"When People Come First sets a new research agenda in global health and social theory and challenges us to rethink the relationships between care, rights, health, and economic futures."—World Book Industry
"When People Come First presents an important contribution to debates surrounding the concept of 'evidence' in global health policy and practice. . . . This anthology, and the debates which it will surely ignite, provides a solid foundation for exploring an approach to global health where people come first."—Sarah Jeavons, New Genetics and Society
"When People Come First is a strong and ethnographically grounded collection featuring many of the most talented theorists and writers currently studying global health."—Svea Closser, American Ethnologist
"Like with any good ethnography, the stories are real, often troubling, and evocative of real lives in real places. They stimulate anger and outrage. It is a hard book to put down."—Craig R. Janes, Medical Anthropology Quarterly
"[An] impressive book . . . rich in nuance and complexity."—Salmaan Keshavjee, Lancet
"This text has significant potential as a teaching resource both for clinical family medicine and for those exploring global health—the problems it addresses are real, the need for ethnographic rather than program-focused understandings of local reality is well articulated, and the challenge presented by the book to look at things differently is valuable to those learning to practice in any setting."—William Cayley Jr, MD, MDiv, Family Medicine
"Rapid social change is the one constant in this ambitious volume. These pages come to life and are wrenching because they never seek to elide the messiness of experience. With ethnographic evidence from some of the most important theaters of global health, the authors give us a sound understanding of the collision of a crushing burden of disease, emerging audit cultures, and new therapeutic regimes. As case studies rooted in long familiarity but alive to overwhelming transformation, they will stand the test of time."—Paul Farmer, Harvard Medical School and Partners in Health
"Award-winning medical anthropologists João Biehl and Adriana Petryna have produced a stunning and original collection. In an era of market-driven global health interventions, this volume demonstrates anthropology's unique contribution as a critically evaluative and humanizing discipline."—Marcia C. Inhorn, Yale University

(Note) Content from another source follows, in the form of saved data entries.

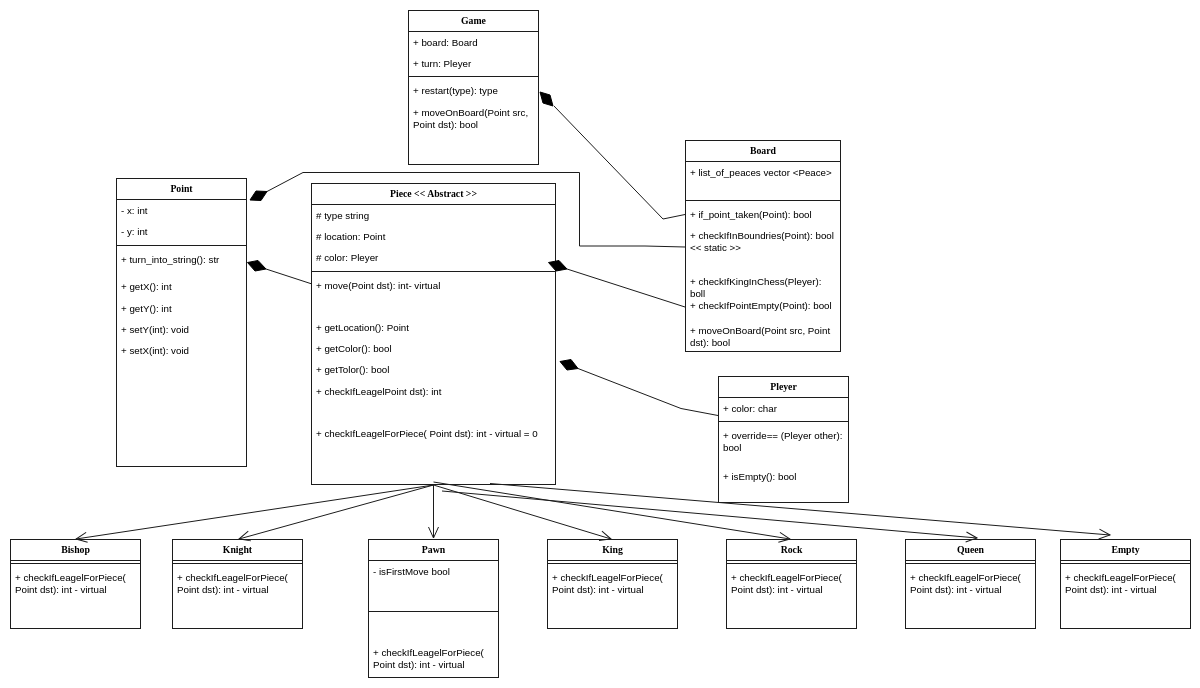
<!DOCTYPE html>
<html lang="en">
<head>
<meta charset="utf-8">
<title>Chess class diagram</title>
<style>
  :root { --paper: #fff; --ink: #000; --line: #1c1c1c; }
  * { box-sizing: border-box; margin: 0; padding: 0; }
  body { width: 1200px; height: 688px; overflow: hidden; background: var(--paper); }
  .diagram { position: relative; width: 1200px; height: 688px; overflow: hidden; color: var(--ink);
    font: 9.75px/11.5px "Liberation Sans", Arial, sans-serif; }
  .class { position: absolute; left: var(--x); top: var(--y); width: var(--w, 131px); height: var(--h, 90px);
    display: flex; flex-direction: column; border: 1px solid var(--line); background: var(--paper); }
  .class h2 { flex: none; height: 21px; border-bottom: 1px solid var(--line); text-align: center;
    font: bold 9.75px/20px "Liberation Serif", "Times New Roman", serif; }
  .class ul { list-style: none; padding-left: 4px; white-space: nowrap; }
  .attributes { flex: none; height: var(--size, 3px); border-bottom: 1px solid var(--line); }
  .attributes:not(:empty) { padding-top: 5px; }
  .operations { flex: 1; padding-top: var(--lead, 8px); }
  .class li { height: var(--row, 21px); }
  .connectors { position: absolute; inset: 0; }
  .connectors polyline, .connectors line, .connectors marker path { fill: none; stroke: var(--line); stroke-width: 1; }
  .connectors polygon { fill: var(--ink); stroke: var(--ink); stroke-width: 1; }
</style>
</head>
<body>
<main class="diagram">

  <section class="class" style="--x:408px;--y:10px;--h:155px">
    <h2>Game</h2>
    <ul class="attributes" style="--size:45px">
      <li>+ board: Board</li>
      <li>+ turn: Pleyer</li>
    </ul>
    <ul class="operations">
      <li style="--row:22px">+ restart(type): type</li>
      <li>+ moveOnBoard(Point src,<br>Point dst): bool</li>
    </ul>
  </section>

  <section class="class" style="--x:685px;--y:140px;--w:156px;--h:212px">
    <h2>Board</h2>
    <ul class="attributes" style="--size:39px">
      <li>+ list_of_peaces vector &lt;Peace&gt;</li>
    </ul>
    <ul class="operations">
      <li>+ if_point_taken(Point): bool</li>
      <li style="--row:46px">+ checkIfInBoundries(Point): bool<br>&lt;&lt; static &gt;&gt;</li>
      <li style="--row:24px">+ checkIfKingInChess(Pleyer):<br>boll</li>
      <li style="--row:25px">+ checkIfPointEmpty(Point): bool</li>
      <li>+ moveOnBoard(Point src, Point<br>dst): bool</li>
    </ul>
  </section>

  <section class="class" style="--x:116px;--y:178px;--h:289px">
    <h2>Point</h2>
    <ul class="attributes" style="--size:46px">
      <li>- x: int</li>
      <li>- y: int</li>
    </ul>
    <ul class="operations">
      <li style="--row:27px">+ turn_into_string(): str</li>
      <li style="--row:22px">+ getX(): int</li>
      <li>+ getY(): int</li>
      <li>+ setY(int): void</li>
      <li>+ setX(int): void</li>
    </ul>
  </section>

  <section class="class" style="--x:311px;--y:183px;--w:245px;--h:302px">
    <h2>Piece &lt;&lt; Abstract &gt;&gt;</h2>
    <ul class="attributes" style="--size:67px">
      <li># type string</li>
      <li># location: Point</li>
      <li># color: Pleyer</li>
    </ul>
    <ul class="operations">
      <li style="--row:42px">+ move(Point dst): int- virtual</li>
      <li>+ getLocation(): Point</li>
      <li>+ getColor(): bool</li>
      <li style="--row:22px">+ getTolor(): bool</li>
      <li style="--row:42px">+ checkIfLeagelPoint dst): int</li>
      <li>+ checkIfLeagelForPiece( Point dst): int - virtual = 0</li>
    </ul>
  </section>

  <section class="class" style="--x:718px;--y:376px;--h:127px">
    <h2>Pleyer</h2>
    <ul class="attributes" style="--size:24px">
      <li>+ color: char</li>
    </ul>
    <ul class="operations">
      <li style="--row:41px">+ override== (Pleyer other):<br>bool</li>
      <li>+ isEmpty(): bool</li>
    </ul>
  </section>

  <section class="class" style="--x:10px;--y:539px">
    <h2>Bishop</h2>
    <ul class="attributes"></ul>
    <ul class="operations"><li>+ checkIfLeagelForPiece(<br>Point dst): int - virtual</li></ul>
  </section>

  <section class="class" style="--x:172px;--y:539px">
    <h2>Knight</h2>
    <ul class="attributes"></ul>
    <ul class="operations"><li>+ checkIfLeagelForPiece(<br>Point dst): int - virtual</li></ul>
  </section>

  <section class="class" style="--x:368px;--y:539px;--h:139px">
    <h2>Pawn</h2>
    <ul class="attributes" style="--size:51px"><li>- isFirstMove bool</li></ul>
    <ul class="operations" style="--lead:35px"><li>+ checkIfLeagelForPiece(<br>Point dst): int - virtual</li></ul>
  </section>

  <section class="class" style="--x:547px;--y:539px">
    <h2>King</h2>
    <ul class="attributes"></ul>
    <ul class="operations"><li>+ checkIfLeagelForPiece(<br>Point dst): int - virtual</li></ul>
  </section>

  <section class="class" style="--x:726px;--y:539px">
    <h2>Rock</h2>
    <ul class="attributes"></ul>
    <ul class="operations"><li>+ checkIfLeagelForPiece(<br>Point dst): int - virtual</li></ul>
  </section>

  <section class="class" style="--x:905px;--y:539px">
    <h2>Queen</h2>
    <ul class="attributes"></ul>
    <ul class="operations"><li>+ checkIfLeagelForPiece(<br>Point dst): int - virtual</li></ul>
  </section>

  <section class="class" style="--x:1060px;--y:539px">
    <h2>Empty</h2>
    <ul class="attributes"></ul>
    <ul class="operations"><li>+ checkIfLeagelForPiece(<br>Point dst): int - virtual</li></ul>
  </section>

  <svg class="connectors" width="1200" height="688" viewBox="0 0 1200 688" aria-hidden="true">
    <defs>
      <marker id="open-arrow" markerUnits="userSpaceOnUse" markerWidth="14" markerHeight="14" refX="12" refY="7" orient="auto">
        <path d="M1 2L12 7L1 12"/>
      </marker>
    </defs>
    <g id="composition">
      <polyline points="554,106 663,219 685,214.5"/>
      <polygon points="540,92 550,95 553,106 543,103"/>
      <polyline points="267,191.5 303,172.5 579.5,172.5 579.5,246 645,246 685,247"/>
      <polygon points="250,200 256,191 267,191.5 261,200.5"/>
      <line x1="266" y1="269" x2="312" y2="284"/>
      <polygon points="247.5,262.5 258,260.5 266,269 255,271"/>
      <line x1="567" y1="269" x2="685" y2="307"/>
      <polygon points="548.5,262.5 559,260.5 567,269 556,271"/>
      <polyline points="578,368.5 681,408.5 718,415.5"/>
      <polygon points="560,361.5 571,359.5 578,368.5 567,370"/>
    </g>
    <g id="inheritance" marker-end="url(#open-arrow)">
      <line x1="433.5" y1="485" x2="76" y2="539" marker-end="url(#open-arrow)"/>
      <line x1="433.5" y1="485" x2="239" y2="539" marker-end="url(#open-arrow)"/>
      <line x1="433.5" y1="485" x2="433.5" y2="538" marker-end="url(#open-arrow)"/>
      <line x1="433.5" y1="485" x2="611" y2="539" marker-end="url(#open-arrow)"/>
      <line x1="433.5" y1="482" x2="790" y2="539" marker-end="url(#open-arrow)"/>
      <line x1="442" y1="491" x2="977" y2="538" marker-end="url(#open-arrow)"/>
      <line x1="490" y1="483.5" x2="1110" y2="535" marker-end="url(#open-arrow)"/>
    </g>
  </svg>
</main>
</body>
</html>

"Global health as a field is being redefined, from one based on narrow interventions to a more holistic focus on delivering value to patients. This requires a deep understanding of how to connect care delivery to patients, their families, and the local country context. When People Come First is an indispensable resource in creating the global health delivery systems of the future. Its rich case studies are essential for practitioners and scholars in designing and implementing care processes that really work."—Michael E. Porter, Harvard Business School
"Global health is a big business: the World Bank, the World Health Organization, the United Nations, the Gates Foundation, academia, pharmaceutical companies, and thousands of NGOs are working to improve health around the world. Lost among these powerful groups, the supposed beneficiaries have little to say. When People Come First tells us why and how to make global health better. It is an eye-opener, especially for those of us locked into our comfortable disciplinary silos."—Angus Deaton, Princeton University
"When People Come First is a truly pioneering volume that will change the kind of work that is done in the anthropology of global health in the future."—Richard G. Parker, Columbia University
"When People Come First sets an ambitious agenda that emphasizes ethnography as an important methodological tool for better understanding health services at all levels of analysis, including at the stages of service provision, medicine marketing, and policymaking. There is no doubt that this book will be read and widely cited by scholars of global health."—Nitsan Chorev, Brown University